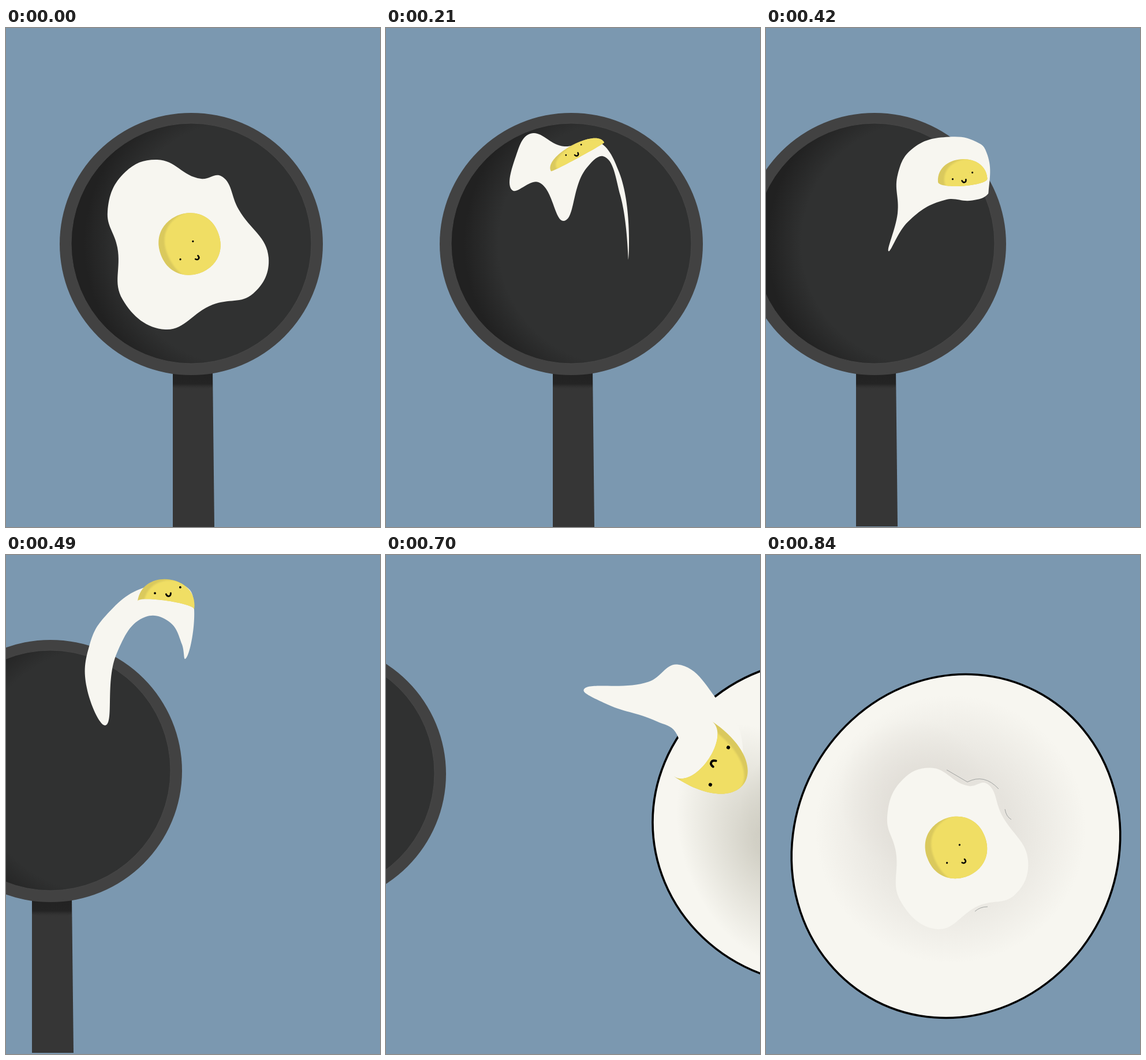
An HTML page with a canvas for the animation above (0.91 s loop, 648 by 864 pixels).

```html
<!DOCTYPE html>
<html lang="en">
<head>
<meta charset="utf-8">
<title>Flipping egg</title>
<style>
  html, body { margin: 0; width: 100%; height: 100%; overflow: hidden; background: #7b98b0; }
  canvas { display: block; }
</style>
</head>
<body>
<canvas id="stage" width="648" height="864"></canvas>
<script>
const ctx = document.getElementById('stage').getContext('2d');
const STEP = 70, STEPS = 13, TAU = Math.PI * 2;
const SKY = '#7b98b0', WHITE = '#f7f6f0', YOLK = '#f0de64', YOLK_DARK = '#dac95d';

// white: key points of a smooth outline, clockwise.
// yolk: two tips, then the bulge of the outer and the inner arc between them.
// face: centre between the eyes, angle, distance of the eyes, drop of the mouth.
const resting = {
  step: 0,
  white: [338,261, 372,256, 403,314, 455,398, 428,460, 358,479,
    276,522, 202,470, 193,380, 176,318, 207,249, 262,228],
  yolk: [268,392, 368,356, 53.4, -53.4],
  face: [313,385, -0.96, 38, 23]
};
const tossed = {
  step: 3,
  white: [309,205, 362,194, 404,250, 420,401, 406,290, 376,222,
    347,243, 308,334, 264,267, 219,281, 225,222, 250,183],
  yolk: [286,248, 378,198, 22, -2],
  face: [325,211, -0.6, 32, 10]
};
const caught = {
  step: 5,
  white: [425,343, 434,327, 461,388, 464,420, 433,482, 380,488,
    300,501, 253,478, 316,412, 312,350, 333,314, 385,324],
  yolk: [368,453, 441,427, 28, -28],
  face: [401,451, -0.41, 27, 11]
};
const flung = {
  step: 7,
  white: [315,57, 326,94, 310,180, 305,155, 282,115, 242,107,
    192,170, 172,295, 140,230, 145,155, 172,106, 250,53],
  yolk: [228,80, 326,94, 45, 8],
  face: [280,61, -0.23, 45, 8]
};
const flying = {
  step: 9,
  white: [602,131, 605,215, 545,248, 492,242, 504,205, 470,163,
    438,174, 375,186, 323,170, 410,113, 437,70, 560,107],
  yolk: [526,124, 513,249, 113, 28],
  face: [578,195, 1.57, 70, 13]
};
const landing = {
  step: 11,
  white: [625,480, 600,560, 525,550, 472,496, 508,494, 533,450,
    500,402, 378,325, 362,298, 500,326, 572,309, 612,425],
  yolk: [601,450, 484,517, 103, 39],
  face: [577,536, 2.47, 73, 11]
};
const moved = (v, i) => v + [11.5, 132.5][i % 2];
const served = {
  step: 12,
  white: resting.white.map((v, i) => i % 2 ? v * 0.95 + 152 : v * 0.875 + 56),
  yolk: [...resting.yolk.slice(0, 4).map(moved), ...resting.yolk.slice(4)],
  face: [...resting.face.slice(0, 2).map(moved), ...resting.face.slice(2)]
};
const poses = [resting, tossed, caught, flung, flying, landing, served];

const mix = (a, b, k) => a.map((v, i) => v + (b[i] - v) * k);

function poseAt(step) {
  const i = poses.findIndex(p => p.step >= step);
  const next = poses[i], prev = poses[Math.max(i - 1, 0)];
  const k = (step - prev.step) / (next.step - prev.step || 1);
  const part = name => mix(prev[name], next[name], k);
  return { white: part('white'), yolk: part('yolk'), face: part('face') };
}

// Handles shrink where the outline turns back, so tips stay sharp.
function blob(coords) {
  const n = coords.length / 2;
  const at = i => { const j = (i + n) % n * 2; return [coords[j], coords[j + 1]]; };
  const side = i => {
    const [ax, ay] = at(i), [bx, by] = at(i + 1);
    const length = Math.hypot(bx - ax, by - ay);
    return { x: (bx - ax) / length, y: (by - ay) / length, length };
  };
  const heading = i => {
    const a = side(i - 1), b = side(i);
    return [(a.x + b.x) / 2, (a.y + b.y) / 2];
  };
  const path = new Path2D();
  path.moveTo(...at(0));
  for (let i = 0; i < n; i++) {
    const [x, y] = at(i), [u, v] = at(i + 1);
    const h = side(i).length * 0.42;
    const [ax, ay] = heading(i), [bx, by] = heading(i + 1);
    path.bezierCurveTo(x + ax * h, y + ay * h, u - bx * h, v - by * h, u, v);
  }
  path.closePath();
  return path;
}

function yolkPath([ax, ay, bx, by, outer, inner]) {
  const d = Math.hypot(bx - ax, by - ay);
  const nx = (by - ay) / d * 4 / 3, ny = (ax - bx) / d * 4 / 3;
  const path = new Path2D();
  path.moveTo(ax, ay);
  path.bezierCurveTo(ax + nx * outer, ay + ny * outer, bx + nx * outer, by + ny * outer, bx, by);
  path.bezierCurveTo(bx + nx * inner, by + ny * inner, ax + nx * inner, ay + ny * inner, ax, ay);
  return path;
}

function ellipse(x, y, rx, ry, fill, tilt = 0) {
  ctx.beginPath();
  ctx.ellipse(x, y, rx, ry, tilt, 0, TAU);
  ctx.fillStyle = fill;
  ctx.fill();
}

function line(d, color, width) {
  ctx.strokeStyle = color;
  ctx.lineWidth = width;
  ctx.stroke(new Path2D(d));
}

function softSpot(x, y, rx, ry, rgb, alpha, tilt = 0, core = 0) {
  const g = ctx.createRadialGradient(0, 0, 0, 0, 0, 1);
  g.addColorStop(core, `rgba(${rgb},${alpha})`);
  g.addColorStop((1 + core) / 2, `rgba(${rgb},${alpha * 0.5})`);
  g.addColorStop(1, `rgba(${rgb},0)`);
  ctx.save();
  ctx.translate(x, y);
  ctx.rotate(tilt);
  ctx.scale(rx, ry);
  ellipse(0, 0, 1, 1, g);
  ctx.restore();
}

function drawPan(step) {
  const s = Math.max(step - 5, 0);
  const shift = 144 * s - 11 * s * s;
  ctx.save();
  ctx.translate(-shift, step >= 9 ? 5 : 0);

  ctx.fillStyle = '#363636';
  ctx.fill(new Path2D(`M289 590H358L361 ${864 - shift / 122}H289Z`));
  const cast = ctx.createLinearGradient(0, 600, 0, 627);
  cast.addColorStop(0, '#222222');
  cast.addColorStop(0.6, '#242424');
  cast.addColorStop(1, '#36363600');
  ctx.fillStyle = cast;
  ctx.fill(new Path2D('M289 590H358V622Q324 632 289 622Z'));

  ellipse(321, 374, 228, 227, '#424242');
  ellipse(321, 373, 208, 208, '#303131');
  const shadow = ctx.createRadialGradient(405, 373, 210, 405, 373, 270);
  shadow.addColorStop(0, 'rgba(33,33,33,0)');
  shadow.addColorStop(1, 'rgba(33,33,33,1)');
  ellipse(321, 373, 208, 208, shadow);
  ctx.strokeStyle = '#4c4c4c';
  ctx.lineWidth = 0.8;
  ctx.stroke();
  ctx.restore();
}

function drawPlate(step) {
  const k = STEPS - 1 - step;
  const x = 329 + 287 * k - 36 * k * k, y = 504 - 30 * k + 4.7 * k * k;
  const rx = 302 - 2.5 * k, ry = 280 + k, tilt = k ? 0 : -1.094;

  ellipse(x, y, rx, ry, WHITE, tilt);
  ctx.save();
  ctx.clip();
  ctx.translate(x, y);
  if (k === 0) {
    softSpot(-9, -29, 235, 232, '224,221,215', 0.75, 0, 0.45);
    softSpot(-74, -89, 130, 130, '220,216,209', 0.6);
  } else if (k < 3) {
    softSpot(-105, 37, 140, 215, '206,204,193', 0.9, -0.35, 0.1);
    softSpot(-60, -28, 85, 95, '200,198,187', 0.6);
    softSpot(75, -148, 175, 85, '212,210,201', 0.8);
  }
  ctx.restore();

  ctx.beginPath();
  ctx.ellipse(x, y, rx, ry, tilt, 0, TAU);
  ctx.strokeStyle = '#000';
  ctx.lineWidth = 3.6;
  ctx.stroke();
  if (k === 1) {
    ctx.fillStyle = '#000';
    ctx.fill(new Path2D('M297 574Q322 640 362 681V672Q325 625 297 574Z'));
  }
}

function drawFace([x, y, angle, spread, drop]) {
  ctx.save();
  ctx.translate(x, y);
  ctx.rotate(angle);
  for (const side of [-1, 1]) ellipse(side * spread / 2, 0, spread * 0.043, spread * 0.043, '#000');
  ctx.translate(0, drop);
  ctx.scale(0.4 + spread * 0.014, 0.4 + spread * 0.014);
  ctx.lineCap = 'round';
  line('M-4 -2C-3 4 3 4 4 -2', '#000', 2.8);
  ctx.restore();
}

function drawYolk(yolk) {
  const shape = yolkPath(yolk);
  ctx.fillStyle = YOLK_DARK;
  ctx.fill(shape);

  // The lit part slides from the first tip towards the second.
  const [ax, ay, bx, by, outer, inner] = yolk;
  const slide = 11 / Math.hypot(bx - ax, by - ay);
  ctx.save();
  ctx.clip(shape);
  ctx.translate((bx - ax) * slide, (by - ay) * slide);
  ctx.filter = 'blur(1.5px)';
  ctx.fillStyle = YOLK;
  ctx.fill(yolkPath([ax, ay, bx, by, outer, inner - 15]));
  ctx.restore();
}

function drawEgg({ white, yolk, face }) {
  ctx.fillStyle = WHITE;
  ctx.fill(blob(white));
  drawYolk(yolk);
  drawFace(face);
}

function draw(step) {
  ctx.fillStyle = SKY;
  ctx.fillRect(0, 0, 648, 864);
  if (step < 11) drawPan(step);
  if (step >= 9) drawPlate(step);
  drawEgg(poseAt(step));
  if (step === 12) {
    line('M313 372L349 393Q378 378 403 405M414 440Q416 453 425 458M362 617Q371 609 384 609', '#8d9190', 0.8);
  }
}

function tick() {
  draw(Math.floor(performance.now() / STEP) % STEPS);
  requestAnimationFrame(tick);
}
tick();
</script>
</body>
</html>
```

| About this task |
From the material above, please return each line containing "body".

| Written reply |
  html, body { margin: 0; width: 100%; height: 100%; overflow: hidden; background: #7b98b0; }
<body>
</body>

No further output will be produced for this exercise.